Required work: Nothing but the pictures should go missing; return all the entries below exactly.

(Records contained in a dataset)
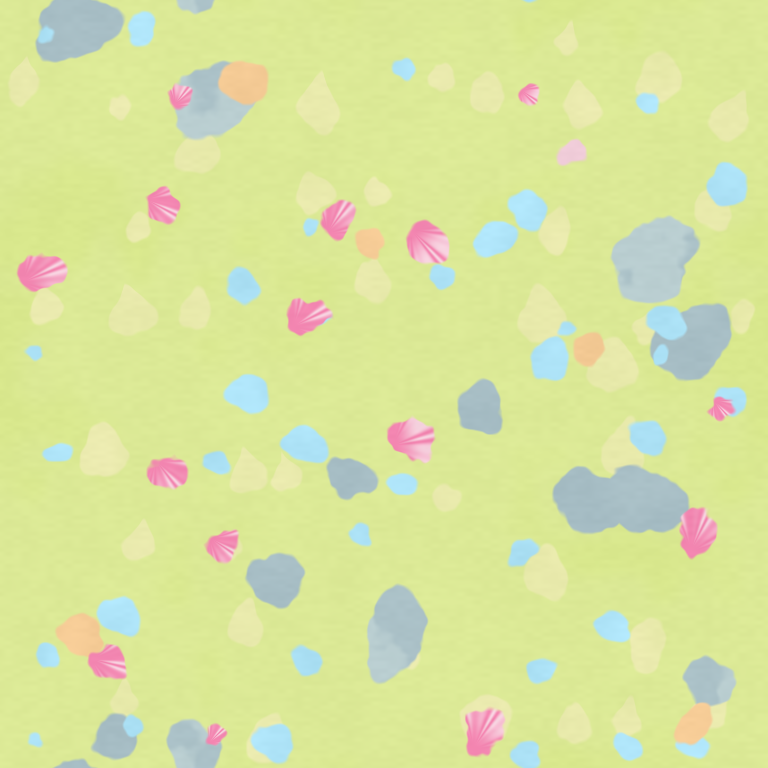
Give the GLSL for this pattern, as a Shadertoy shader.

```glsl
const vec3 LIME = vec3(0.862, 0.915, 0.588);
const vec3 DEEP_LIME = vec3(0.838, 0.900, 0.530);
const vec3 CREAM = vec3(0.922, 0.918, 0.690);
const vec3 SLATE = vec3(0.645, 0.735, 0.765);
const vec3 MIST = vec3(0.730, 0.810, 0.820);
const vec3 SKY = vec3(0.680, 0.890, 0.970);
const vec3 PEACH = vec3(0.955, 0.790, 0.580);
const vec3 BLUSH = vec3(0.940, 0.800, 0.850);
const vec3 ROSE = vec3(0.950, 0.520, 0.690);
const float TAU = 6.2832;
const float EDGE = 0.0025;

struct Flake {
    float dist;   // signed distance, canvas units
    vec2 local;   // position inside the flake, about -1 to 1
    vec4 seed;
};

// Integer hash, four values from 0 to 1
vec4 hash4(vec2 cell, float salt, float index) {
    uvec4 v = uvec4(cell, salt, index);
    v = v * 1664525u + 1013904223u;
    for (int i = 0; i < 2; i++) {
        v.x += v.y * v.w;
        v.y += v.z * v.x;
        v.z += v.x * v.y;
        v.w += v.y * v.z;
        v ^= v >> 16u;
    }
    return vec4(v & 0xffffu) / 65535.0;
}

// Value noise that wraps after a whole number of cells
float wrapNoise(vec2 uv, vec2 cells, float salt) {
    vec2 p = uv * cells, i = floor(p), f = fract(p);
    f = f * f * (3.0 - 2.0 * f);
    vec2 lo = mod(i, cells), hi = mod(i + 1.0, cells);
    float a = hash4(lo, salt, 0.0).x;
    float b = hash4(vec2(hi.x, lo.y), salt, 0.0).x;
    float c = hash4(vec2(lo.x, hi.y), salt, 0.0).x;
    float d = hash4(hi, salt, 0.0).x;
    return mix(mix(a, b, f.x), mix(c, d, f.x), f.y);
}

mat2 rotation(float a) {
    return mat2(cos(a), sin(a), -sin(a), cos(a));
}

// Gentle lobes around a unit circle
float lobes(float angle, vec4 seed) {
    return 0.09 * sin(2.0 * angle + TAU * seed.x)
         + 0.07 * sin(3.0 * angle + TAU * seed.y)
         + 0.04 * sin(5.0 * angle + TAU * seed.w);
}

// Nearest flake of a jittered, wrapping grid
Flake scatter(vec2 uv, float cells, float share, vec2 sizes, float stretch,
              float spin, float taper, float salt) {
    Flake best = Flake(1.0, vec2(0.0), vec4(0.0));
    vec2 base = floor(uv * cells);
    for (int y = -1; y <= 1; y++)
    for (int x = -1; x <= 1; x++) {
        vec2 cell = base + vec2(x, y);
        vec4 place = hash4(mod(cell, cells), salt, 1.0);
        vec4 seed = hash4(mod(cell, cells), salt, 2.0);
        if (place.z > share) continue;
        float size = mix(sizes.x, sizes.y, place.w);
        vec2 q = uv - (cell + 0.08 + 0.84 * place.xy) / cells;
        q = rotation(spin * (seed.x - 0.5)) * q / size;
        float s = sqrt(mix(1.0, stretch, seed.y));
        q *= vec2(1.0 / s, s);
        q.x /= 1.0 - taper * seed.z * smoothstep(-0.5, 1.1, q.y);
        float d = (length(q) - 1.0 - lobes(atan(q.y, q.x + 1e-5), seed)) * size;
        if (d < best.dist) best = Flake(d, q, seed);
    }
    return best;
}

float coverage(float dist) {
    return 1.0 - smoothstep(-EDGE, EDGE, dist);
}

// Petal streaks fanning out from one side; some petals stay plain
vec3 petalColour(Flake f) {
    float a = atan(f.local.y + 0.1, f.local.x + 0.95);
    float streak = 0.5 + 0.5 * sin(13.0 * a + 2.5 * sin(7.0 * a) + TAU * f.seed.w);
    float fade = streak * smoothstep(-0.8, 0.5, f.local.x);
    vec3 striped = mix(ROSE, BLUSH + 0.03, fade);
    return f.seed.z < 0.25 ? BLUSH : striped;
}

void mainImage(out vec4 fragColor, in vec2 fragCoord) {
    vec2 uv = fragCoord / iResolution.xy;

    // Shared paper and wash textures
    float cloud = wrapNoise(uv, vec2(7.0), 11.0);
    float wash = wrapNoise(uv, vec2(22.0), 12.0);
    float torn = 0.6 * wrapNoise(uv, vec2(52.0), 13.0)
               + 0.4 * wrapNoise(uv, vec2(110.0), 14.0) - 0.5;
    float fibre = wrapNoise(uv, vec2(90.0, 190.0), 15.0) - 0.5;

    // Ground
    vec3 colour = mix(LIME, DEEP_LIME, 0.7 * smoothstep(0.5, 0.85, 0.6 * cloud + 0.4 * wash));

    // Cream drops with narrow tops
    Flake drop = scatter(uv, 9.0, 0.52, vec2(0.014, 0.036), 0.75, 0.7, 0.8, 21.0);
    colour = mix(colour, CREAM, coverage(drop.dist + 0.007 * torn) * (0.75 + 0.25 * wash));

    // Large slate flakes, some pale with darker patches
    Flake slate = scatter(uv, 5.0, 0.5, vec2(0.026, 0.057), 1.5, TAU, 0.25, 22.0);
    float pale = step(slate.seed.z, 0.35);
    float patches = smoothstep(0.45, 0.65, wash + 0.3 * torn);
    vec3 stone = mix(SLATE, MIST, mix(0.25 * wash, 1.0 - 0.75 * patches, pale));
    colour = mix(colour, stone, coverage(slate.dist + 0.011 * torn));

    // Sky blue dabs
    Flake dab = scatter(uv, 9.0, 0.52, vec2(0.009, 0.027), 1.6, 2.5, 0.2, 23.0);
    colour = mix(colour, SKY + 0.04 * (wash - 0.5), coverage(dab.dist + 0.007 * torn));

    // Peach chips
    Flake chip = scatter(uv, 5.0, 0.36, vec2(0.018, 0.037), 1.5, 2.0, 0.3, 24.0);
    colour = mix(colour, PEACH + 0.03 * (wash - 0.5), coverage(chip.dist + 0.008 * torn));

    // Ragged pink petals
    Flake petal = scatter(uv, 6.0, 0.47, vec2(0.011, 0.029), 1.35, 2.5, 0.25, 25.0);
    colour = mix(colour, petalColour(petal), coverage(petal.dist + 0.016 * torn));

    // Faint paper grain
    colour += 0.018 * fibre + 0.012 * (wash - 0.5);
    fragColor = vec4(colour, 1.0);
}
```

Task response:
Give the GLSL for this pattern, as a Shadertoy shader.

```glsl
const vec3 LIME = vec3(0.862, 0.915, 0.588);
const vec3 DEEP_LIME = vec3(0.838, 0.900, 0.530);
const vec3 CREAM = vec3(0.922, 0.918, 0.690);
const vec3 SLATE = vec3(0.645, 0.735, 0.765);
const vec3 MIST = vec3(0.730, 0.810, 0.820);
const vec3 SKY = vec3(0.680, 0.890, 0.970);
const vec3 PEACH = vec3(0.955, 0.790, 0.580);
const vec3 BLUSH = vec3(0.940, 0.800, 0.850);
const vec3 ROSE = vec3(0.950, 0.520, 0.690);
const float TAU = 6.2832;
const float EDGE = 0.0025;

struct Flake {
    float dist;   // signed distance, canvas units
    vec2 local;   // position inside the flake, about -1 to 1
    vec4 seed;
};

// Integer hash, four values from 0 to 1
vec4 hash4(vec2 cell, float salt, float index) {
    uvec4 v = uvec4(cell, salt, index);
    v = v * 1664525u + 1013904223u;
    for (int i = 0; i < 2; i++) {
        v.x += v.y * v.w;
        v.y += v.z * v.x;
        v.z += v.x * v.y;
        v.w += v.y * v.z;
        v ^= v >> 16u;
    }
    return vec4(v & 0xffffu) / 65535.0;
}

// Value noise that wraps after a whole number of cells
float wrapNoise(vec2 uv, vec2 cells, float salt) {
    vec2 p = uv * cells, i = floor(p), f = fract(p);
    f = f * f * (3.0 - 2.0 * f);
    vec2 lo = mod(i, cells), hi = mod(i + 1.0, cells);
    float a = hash4(lo, salt, 0.0).x;
    float b = hash4(vec2(hi.x, lo.y), salt, 0.0).x;
    float c = hash4(vec2(lo.x, hi.y), salt, 0.0).x;
    float d = hash4(hi, salt, 0.0).x;
    return mix(mix(a, b, f.x), mix(c, d, f.x), f.y);
}

mat2 rotation(float a) {
    return mat2(cos(a), sin(a), -sin(a), cos(a));
}

// Gentle lobes around a unit circle
float lobes(float angle, vec4 seed) {
    return 0.09 * sin(2.0 * angle + TAU * seed.x)
         + 0.07 * sin(3.0 * angle + TAU * seed.y)
         + 0.04 * sin(5.0 * angle + TAU * seed.w);
}

// Nearest flake of a jittered, wrapping grid
Flake scatter(vec2 uv, float cells, float share, vec2 sizes, float stretch,
              float spin, float taper, float salt) {
    Flake best = Flake(1.0, vec2(0.0), vec4(0.0));
    vec2 base = floor(uv * cells);
    for (int y = -1; y <= 1; y++)
    for (int x = -1; x <= 1; x++) {
        vec2 cell = base + vec2(x, y);
        vec4 place = hash4(mod(cell, cells), salt, 1.0);
        vec4 seed = hash4(mod(cell, cells), salt, 2.0);
        if (place.z > share) continue;
        float size = mix(sizes.x, sizes.y, place.w);
        vec2 q = uv - (cell + 0.08 + 0.84 * place.xy) / cells;
        q = rotation(spin * (seed.x - 0.5)) * q / size;
        float s = sqrt(mix(1.0, stretch, seed.y));
        q *= vec2(1.0 / s, s);
        q.x /= 1.0 - taper * seed.z * smoothstep(-0.5, 1.1, q.y);
        float d = (length(q) - 1.0 - lobes(atan(q.y, q.x + 1e-5), seed)) * size;
        if (d < best.dist) best = Flake(d, q, seed);
    }
    return best;
}

float coverage(float dist) {
    return 1.0 - smoothstep(-EDGE, EDGE, dist);
}

// Petal streaks fanning out from one side; some petals stay plain
vec3 petalColour(Flake f) {
    float a = atan(f.local.y + 0.1, f.local.x + 0.95);
    float streak = 0.5 + 0.5 * sin(13.0 * a + 2.5 * sin(7.0 * a) + TAU * f.seed.w);
    float fade = streak * smoothstep(-0.8, 0.5, f.local.x);
    vec3 striped = mix(ROSE, BLUSH + 0.03, fade);
    return f.seed.z < 0.25 ? BLUSH : striped;
}

void mainImage(out vec4 fragColor, in vec2 fragCoord) {
    vec2 uv = fragCoord / iResolution.xy;

    // Shared paper and wash textures
    float cloud = wrapNoise(uv, vec2(7.0), 11.0);
    float wash = wrapNoise(uv, vec2(22.0), 12.0);
    float torn = 0.6 * wrapNoise(uv, vec2(52.0), 13.0)
               + 0.4 * wrapNoise(uv, vec2(110.0), 14.0) - 0.5;
    float fibre = wrapNoise(uv, vec2(90.0, 190.0), 15.0) - 0.5;

    // Ground
    vec3 colour = mix(LIME, DEEP_LIME, 0.7 * smoothstep(0.5, 0.85, 0.6 * cloud + 0.4 * wash));

    // Cream drops with narrow tops
    Flake drop = scatter(uv, 9.0, 0.52, vec2(0.014, 0.036), 0.75, 0.7, 0.8, 21.0);
    colour = mix(colour, CREAM, coverage(drop.dist + 0.007 * torn) * (0.75 + 0.25 * wash));

    // Large slate flakes, some pale with darker patches
    Flake slate = scatter(uv, 5.0, 0.5, vec2(0.026, 0.057), 1.5, TAU, 0.25, 22.0);
    float pale = step(slate.seed.z, 0.35);
    float patches = smoothstep(0.45, 0.65, wash + 0.3 * torn);
    vec3 stone = mix(SLATE, MIST, mix(0.25 * wash, 1.0 - 0.75 * patches, pale));
    colour = mix(colour, stone, coverage(slate.dist + 0.011 * torn));

    // Sky blue dabs
    Flake dab = scatter(uv, 9.0, 0.52, vec2(0.009, 0.027), 1.6, 2.5, 0.2, 23.0);
    colour = mix(colour, SKY + 0.04 * (wash - 0.5), coverage(dab.dist + 0.007 * torn));

    // Peach chips
    Flake chip = scatter(uv, 5.0, 0.36, vec2(0.018, 0.037), 1.5, 2.0, 0.3, 24.0);
    colour = mix(colour, PEACH + 0.03 * (wash - 0.5), coverage(chip.dist + 0.008 * torn));

    // Ragged pink petals
    Flake petal = scatter(uv, 6.0, 0.47, vec2(0.011, 0.029), 1.35, 2.5, 0.25, 25.0);
    colour = mix(colour, petalColour(petal), coverage(petal.dist + 0.016 * torn));

    // Faint paper grain
    colour += 0.018 * fibre + 0.012 * (wash - 0.5);
    fragColor = vec4(colour, 1.0);
}
```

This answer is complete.